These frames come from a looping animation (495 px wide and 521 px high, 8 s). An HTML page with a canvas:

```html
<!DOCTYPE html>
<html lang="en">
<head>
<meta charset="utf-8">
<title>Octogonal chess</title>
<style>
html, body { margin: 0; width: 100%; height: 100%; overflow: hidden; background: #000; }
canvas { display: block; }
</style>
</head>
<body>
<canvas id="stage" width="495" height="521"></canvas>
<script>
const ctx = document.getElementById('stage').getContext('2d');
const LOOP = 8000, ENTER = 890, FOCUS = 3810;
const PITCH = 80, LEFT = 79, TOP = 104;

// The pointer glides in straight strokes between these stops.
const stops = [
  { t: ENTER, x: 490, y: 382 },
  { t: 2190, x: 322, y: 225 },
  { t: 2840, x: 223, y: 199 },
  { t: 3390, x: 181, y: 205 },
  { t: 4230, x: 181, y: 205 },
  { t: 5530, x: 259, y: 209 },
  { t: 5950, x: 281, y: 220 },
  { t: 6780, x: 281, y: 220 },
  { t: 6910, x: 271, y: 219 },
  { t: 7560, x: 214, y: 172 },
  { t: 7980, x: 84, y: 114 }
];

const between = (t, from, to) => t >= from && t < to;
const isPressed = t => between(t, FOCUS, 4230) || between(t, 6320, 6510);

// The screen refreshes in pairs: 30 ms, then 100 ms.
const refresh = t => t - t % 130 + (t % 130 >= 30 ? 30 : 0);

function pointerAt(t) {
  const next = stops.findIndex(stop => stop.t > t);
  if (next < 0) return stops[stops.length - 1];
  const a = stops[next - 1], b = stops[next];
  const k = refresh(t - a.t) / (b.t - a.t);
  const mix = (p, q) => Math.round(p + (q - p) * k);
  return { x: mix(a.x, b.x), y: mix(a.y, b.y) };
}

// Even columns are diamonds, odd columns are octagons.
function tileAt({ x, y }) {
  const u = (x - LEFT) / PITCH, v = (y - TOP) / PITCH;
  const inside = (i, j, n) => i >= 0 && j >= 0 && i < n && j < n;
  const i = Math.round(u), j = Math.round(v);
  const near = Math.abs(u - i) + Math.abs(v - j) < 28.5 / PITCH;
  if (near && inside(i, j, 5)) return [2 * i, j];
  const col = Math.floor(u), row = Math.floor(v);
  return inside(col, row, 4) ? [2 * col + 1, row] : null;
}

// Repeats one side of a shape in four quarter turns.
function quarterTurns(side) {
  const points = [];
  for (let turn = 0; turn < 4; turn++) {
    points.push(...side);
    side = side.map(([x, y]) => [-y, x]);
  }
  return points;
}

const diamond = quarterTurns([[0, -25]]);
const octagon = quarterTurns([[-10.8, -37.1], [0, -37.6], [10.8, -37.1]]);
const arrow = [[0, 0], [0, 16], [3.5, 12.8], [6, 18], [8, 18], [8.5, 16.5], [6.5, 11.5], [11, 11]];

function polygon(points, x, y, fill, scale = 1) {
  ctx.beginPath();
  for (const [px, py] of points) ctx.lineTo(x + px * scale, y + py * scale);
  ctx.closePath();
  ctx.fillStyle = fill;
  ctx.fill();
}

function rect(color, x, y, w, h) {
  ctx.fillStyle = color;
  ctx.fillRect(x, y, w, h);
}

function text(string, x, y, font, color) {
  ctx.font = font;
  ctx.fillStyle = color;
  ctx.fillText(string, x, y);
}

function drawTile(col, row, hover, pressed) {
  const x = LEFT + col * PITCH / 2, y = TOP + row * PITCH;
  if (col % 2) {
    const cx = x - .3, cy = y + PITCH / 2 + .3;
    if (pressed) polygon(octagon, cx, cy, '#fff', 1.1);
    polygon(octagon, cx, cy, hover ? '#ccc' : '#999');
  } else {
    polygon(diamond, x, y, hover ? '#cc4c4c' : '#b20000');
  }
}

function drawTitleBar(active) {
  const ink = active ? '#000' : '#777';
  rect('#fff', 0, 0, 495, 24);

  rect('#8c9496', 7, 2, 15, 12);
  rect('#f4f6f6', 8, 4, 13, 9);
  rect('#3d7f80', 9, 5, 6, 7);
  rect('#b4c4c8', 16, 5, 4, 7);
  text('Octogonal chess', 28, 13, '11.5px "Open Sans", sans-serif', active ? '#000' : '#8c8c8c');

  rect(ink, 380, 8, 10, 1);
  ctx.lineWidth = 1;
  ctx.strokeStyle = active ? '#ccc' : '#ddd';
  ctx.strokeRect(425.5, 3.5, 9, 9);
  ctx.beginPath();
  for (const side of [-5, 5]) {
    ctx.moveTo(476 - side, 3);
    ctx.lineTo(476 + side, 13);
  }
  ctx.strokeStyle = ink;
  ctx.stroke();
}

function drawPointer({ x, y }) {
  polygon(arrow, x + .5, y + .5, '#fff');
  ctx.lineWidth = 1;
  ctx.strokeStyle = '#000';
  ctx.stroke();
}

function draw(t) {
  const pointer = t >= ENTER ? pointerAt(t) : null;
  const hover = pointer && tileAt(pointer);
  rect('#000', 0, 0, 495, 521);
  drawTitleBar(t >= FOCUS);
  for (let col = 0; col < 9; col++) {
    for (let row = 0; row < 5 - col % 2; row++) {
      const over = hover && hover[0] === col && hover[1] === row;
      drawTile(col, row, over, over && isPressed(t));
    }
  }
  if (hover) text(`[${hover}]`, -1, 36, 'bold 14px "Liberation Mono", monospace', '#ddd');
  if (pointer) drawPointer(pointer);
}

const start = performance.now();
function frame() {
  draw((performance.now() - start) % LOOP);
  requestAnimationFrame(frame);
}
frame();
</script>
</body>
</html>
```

******

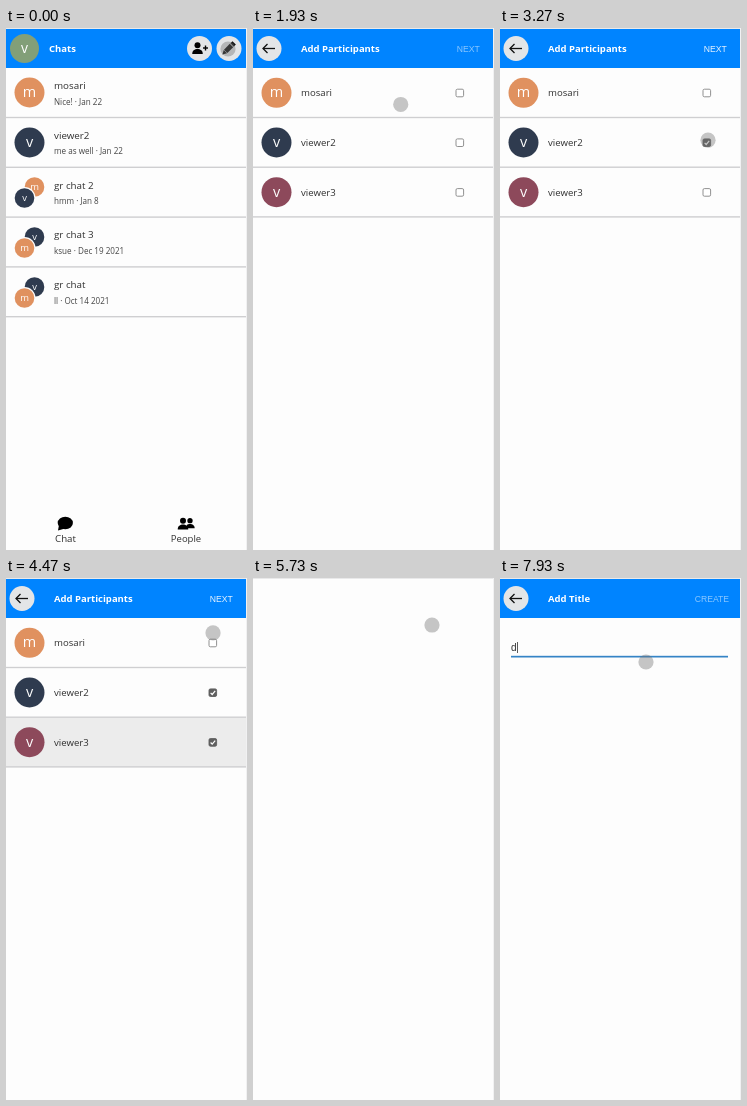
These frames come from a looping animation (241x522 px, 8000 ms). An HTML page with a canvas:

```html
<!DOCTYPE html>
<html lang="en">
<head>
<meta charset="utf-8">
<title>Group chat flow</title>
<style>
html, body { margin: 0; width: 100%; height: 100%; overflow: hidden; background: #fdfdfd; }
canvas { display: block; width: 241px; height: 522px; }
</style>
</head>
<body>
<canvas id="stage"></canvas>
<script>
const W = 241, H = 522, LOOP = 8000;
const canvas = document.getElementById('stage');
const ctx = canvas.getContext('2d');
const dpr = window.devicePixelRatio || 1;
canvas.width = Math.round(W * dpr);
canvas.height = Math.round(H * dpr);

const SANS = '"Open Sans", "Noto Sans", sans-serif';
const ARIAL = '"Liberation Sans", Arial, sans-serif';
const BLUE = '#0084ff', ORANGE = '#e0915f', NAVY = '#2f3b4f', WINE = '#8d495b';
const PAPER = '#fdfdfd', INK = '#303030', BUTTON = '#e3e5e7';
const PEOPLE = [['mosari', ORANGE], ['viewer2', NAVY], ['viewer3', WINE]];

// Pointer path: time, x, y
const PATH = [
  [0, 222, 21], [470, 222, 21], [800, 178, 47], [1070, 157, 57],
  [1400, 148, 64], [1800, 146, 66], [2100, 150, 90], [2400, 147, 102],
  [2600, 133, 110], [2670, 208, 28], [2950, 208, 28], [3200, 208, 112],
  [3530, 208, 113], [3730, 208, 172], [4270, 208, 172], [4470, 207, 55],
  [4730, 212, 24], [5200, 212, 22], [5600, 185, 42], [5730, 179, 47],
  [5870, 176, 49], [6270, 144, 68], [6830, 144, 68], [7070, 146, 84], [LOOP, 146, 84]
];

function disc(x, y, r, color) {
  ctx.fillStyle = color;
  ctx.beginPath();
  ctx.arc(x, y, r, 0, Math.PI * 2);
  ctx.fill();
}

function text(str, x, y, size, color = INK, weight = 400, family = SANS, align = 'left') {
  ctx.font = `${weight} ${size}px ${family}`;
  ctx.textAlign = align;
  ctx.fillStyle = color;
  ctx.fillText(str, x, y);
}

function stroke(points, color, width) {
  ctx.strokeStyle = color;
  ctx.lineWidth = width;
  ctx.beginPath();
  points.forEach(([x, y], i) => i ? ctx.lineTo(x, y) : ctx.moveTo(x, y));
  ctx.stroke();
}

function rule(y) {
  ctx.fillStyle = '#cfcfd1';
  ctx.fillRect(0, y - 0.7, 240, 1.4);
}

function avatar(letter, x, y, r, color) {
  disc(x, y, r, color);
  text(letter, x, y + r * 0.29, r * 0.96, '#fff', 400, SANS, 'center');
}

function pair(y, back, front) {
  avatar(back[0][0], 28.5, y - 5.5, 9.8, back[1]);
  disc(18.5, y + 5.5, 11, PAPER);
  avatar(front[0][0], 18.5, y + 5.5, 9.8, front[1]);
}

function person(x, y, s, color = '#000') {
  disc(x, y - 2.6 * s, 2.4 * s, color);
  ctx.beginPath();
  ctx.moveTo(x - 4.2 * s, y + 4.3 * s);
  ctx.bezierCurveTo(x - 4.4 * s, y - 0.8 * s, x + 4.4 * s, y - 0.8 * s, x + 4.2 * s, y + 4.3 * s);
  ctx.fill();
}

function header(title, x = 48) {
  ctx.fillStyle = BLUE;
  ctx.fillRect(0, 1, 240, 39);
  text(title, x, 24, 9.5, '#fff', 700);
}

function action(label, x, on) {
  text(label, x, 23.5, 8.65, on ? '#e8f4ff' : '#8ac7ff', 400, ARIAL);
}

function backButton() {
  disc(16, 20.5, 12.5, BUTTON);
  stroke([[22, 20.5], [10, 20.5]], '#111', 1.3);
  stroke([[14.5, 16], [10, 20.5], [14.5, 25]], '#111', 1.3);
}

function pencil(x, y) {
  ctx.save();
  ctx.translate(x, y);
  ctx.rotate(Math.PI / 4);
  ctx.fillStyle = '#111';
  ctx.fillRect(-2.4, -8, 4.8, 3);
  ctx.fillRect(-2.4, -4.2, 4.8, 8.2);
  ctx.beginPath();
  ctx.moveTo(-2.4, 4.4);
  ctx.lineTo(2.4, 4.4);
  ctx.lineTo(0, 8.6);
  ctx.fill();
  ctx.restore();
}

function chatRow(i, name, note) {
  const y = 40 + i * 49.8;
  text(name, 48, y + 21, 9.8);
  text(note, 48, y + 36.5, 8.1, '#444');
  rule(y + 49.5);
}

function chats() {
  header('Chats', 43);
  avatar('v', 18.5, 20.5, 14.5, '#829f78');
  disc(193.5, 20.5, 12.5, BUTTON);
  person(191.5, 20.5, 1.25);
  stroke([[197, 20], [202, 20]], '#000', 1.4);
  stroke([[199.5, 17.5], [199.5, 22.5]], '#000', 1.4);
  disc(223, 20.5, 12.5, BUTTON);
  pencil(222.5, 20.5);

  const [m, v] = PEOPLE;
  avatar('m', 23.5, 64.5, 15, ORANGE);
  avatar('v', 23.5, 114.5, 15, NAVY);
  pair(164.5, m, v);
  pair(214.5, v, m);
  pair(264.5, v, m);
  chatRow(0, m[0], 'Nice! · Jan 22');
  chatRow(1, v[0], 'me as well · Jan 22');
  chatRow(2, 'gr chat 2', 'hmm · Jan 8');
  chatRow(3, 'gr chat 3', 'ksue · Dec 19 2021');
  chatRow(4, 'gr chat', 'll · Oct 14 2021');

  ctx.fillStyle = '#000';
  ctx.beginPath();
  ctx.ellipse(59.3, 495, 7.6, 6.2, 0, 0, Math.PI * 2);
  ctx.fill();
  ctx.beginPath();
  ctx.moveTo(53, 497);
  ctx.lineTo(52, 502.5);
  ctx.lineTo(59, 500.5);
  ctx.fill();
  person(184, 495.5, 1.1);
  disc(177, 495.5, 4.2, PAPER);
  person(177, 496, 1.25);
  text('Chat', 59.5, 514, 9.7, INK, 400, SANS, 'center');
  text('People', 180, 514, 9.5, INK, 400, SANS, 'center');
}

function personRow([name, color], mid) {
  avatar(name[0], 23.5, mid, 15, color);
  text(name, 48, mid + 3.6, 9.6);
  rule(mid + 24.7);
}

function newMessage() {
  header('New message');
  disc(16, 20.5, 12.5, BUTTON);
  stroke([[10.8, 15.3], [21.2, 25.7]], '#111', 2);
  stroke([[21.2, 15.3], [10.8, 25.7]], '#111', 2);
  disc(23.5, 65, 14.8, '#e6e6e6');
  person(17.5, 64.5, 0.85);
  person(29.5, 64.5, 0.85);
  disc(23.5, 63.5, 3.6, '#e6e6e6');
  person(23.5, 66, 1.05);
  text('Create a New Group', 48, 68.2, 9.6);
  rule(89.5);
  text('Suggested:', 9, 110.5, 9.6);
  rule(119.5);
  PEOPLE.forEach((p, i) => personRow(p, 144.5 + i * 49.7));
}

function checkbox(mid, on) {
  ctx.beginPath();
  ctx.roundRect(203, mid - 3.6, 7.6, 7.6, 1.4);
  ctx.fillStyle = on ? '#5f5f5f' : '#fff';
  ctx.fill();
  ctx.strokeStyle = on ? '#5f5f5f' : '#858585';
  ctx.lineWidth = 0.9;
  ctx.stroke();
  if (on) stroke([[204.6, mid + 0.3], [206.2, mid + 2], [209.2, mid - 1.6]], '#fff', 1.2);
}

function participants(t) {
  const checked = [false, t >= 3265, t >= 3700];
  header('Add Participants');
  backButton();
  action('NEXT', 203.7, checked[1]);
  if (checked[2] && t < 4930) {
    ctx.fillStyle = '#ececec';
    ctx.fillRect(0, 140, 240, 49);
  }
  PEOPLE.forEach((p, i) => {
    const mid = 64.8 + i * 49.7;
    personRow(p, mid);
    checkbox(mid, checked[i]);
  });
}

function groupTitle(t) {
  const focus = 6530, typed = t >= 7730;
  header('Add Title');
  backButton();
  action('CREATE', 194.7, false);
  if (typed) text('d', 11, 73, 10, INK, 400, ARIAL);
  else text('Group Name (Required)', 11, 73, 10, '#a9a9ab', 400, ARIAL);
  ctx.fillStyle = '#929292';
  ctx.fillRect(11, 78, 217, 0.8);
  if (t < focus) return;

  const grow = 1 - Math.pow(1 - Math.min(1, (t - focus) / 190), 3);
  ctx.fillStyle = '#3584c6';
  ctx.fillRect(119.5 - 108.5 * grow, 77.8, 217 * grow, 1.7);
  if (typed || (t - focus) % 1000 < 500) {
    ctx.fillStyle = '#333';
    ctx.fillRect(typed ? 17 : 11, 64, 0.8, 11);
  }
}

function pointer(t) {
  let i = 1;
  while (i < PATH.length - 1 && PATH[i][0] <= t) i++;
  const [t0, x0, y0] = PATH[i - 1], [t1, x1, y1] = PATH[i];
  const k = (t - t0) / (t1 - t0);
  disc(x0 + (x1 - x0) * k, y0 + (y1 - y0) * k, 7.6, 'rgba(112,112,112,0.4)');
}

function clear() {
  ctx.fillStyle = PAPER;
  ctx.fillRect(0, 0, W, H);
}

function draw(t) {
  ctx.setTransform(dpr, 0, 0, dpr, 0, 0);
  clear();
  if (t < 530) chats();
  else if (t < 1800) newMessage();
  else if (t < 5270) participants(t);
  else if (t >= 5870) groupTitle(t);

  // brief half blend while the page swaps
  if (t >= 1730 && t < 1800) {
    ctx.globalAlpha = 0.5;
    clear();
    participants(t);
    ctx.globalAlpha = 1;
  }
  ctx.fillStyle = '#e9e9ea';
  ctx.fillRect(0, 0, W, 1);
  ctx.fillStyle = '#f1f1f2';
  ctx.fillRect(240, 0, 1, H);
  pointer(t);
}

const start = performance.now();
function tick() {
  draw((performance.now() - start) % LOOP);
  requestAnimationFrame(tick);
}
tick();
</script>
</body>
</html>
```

******

# EXERCISE OBJECTIVE
When a line in the data contains the string "disc", copy that line.

# EXERCISE ANSWER
function disc(x, y, r, color) {
  disc(x, y, r, color);
  disc(18.5, y + 5.5, 11, PAPER);
  disc(x, y - 2.6 * s, 2.4 * s, color);
  disc(16, 20.5, 12.5, BUTTON);
  disc(193.5, 20.5, 12.5, BUTTON);
  disc(223, 20.5, 12.5, BUTTON);
  disc(177, 495.5, 4.2, PAPER);
  disc(16, 20.5, 12.5, BUTTON);
  disc(23.5, 65, 14.8, '#e6e6e6');
  disc(23.5, 63.5, 3.6, '#e6e6e6');
  disc(x0 + (x1 - x0) * k, y0 + (y1 - y0) * k, 7.6, 'rgba(112,112,112,0.4)');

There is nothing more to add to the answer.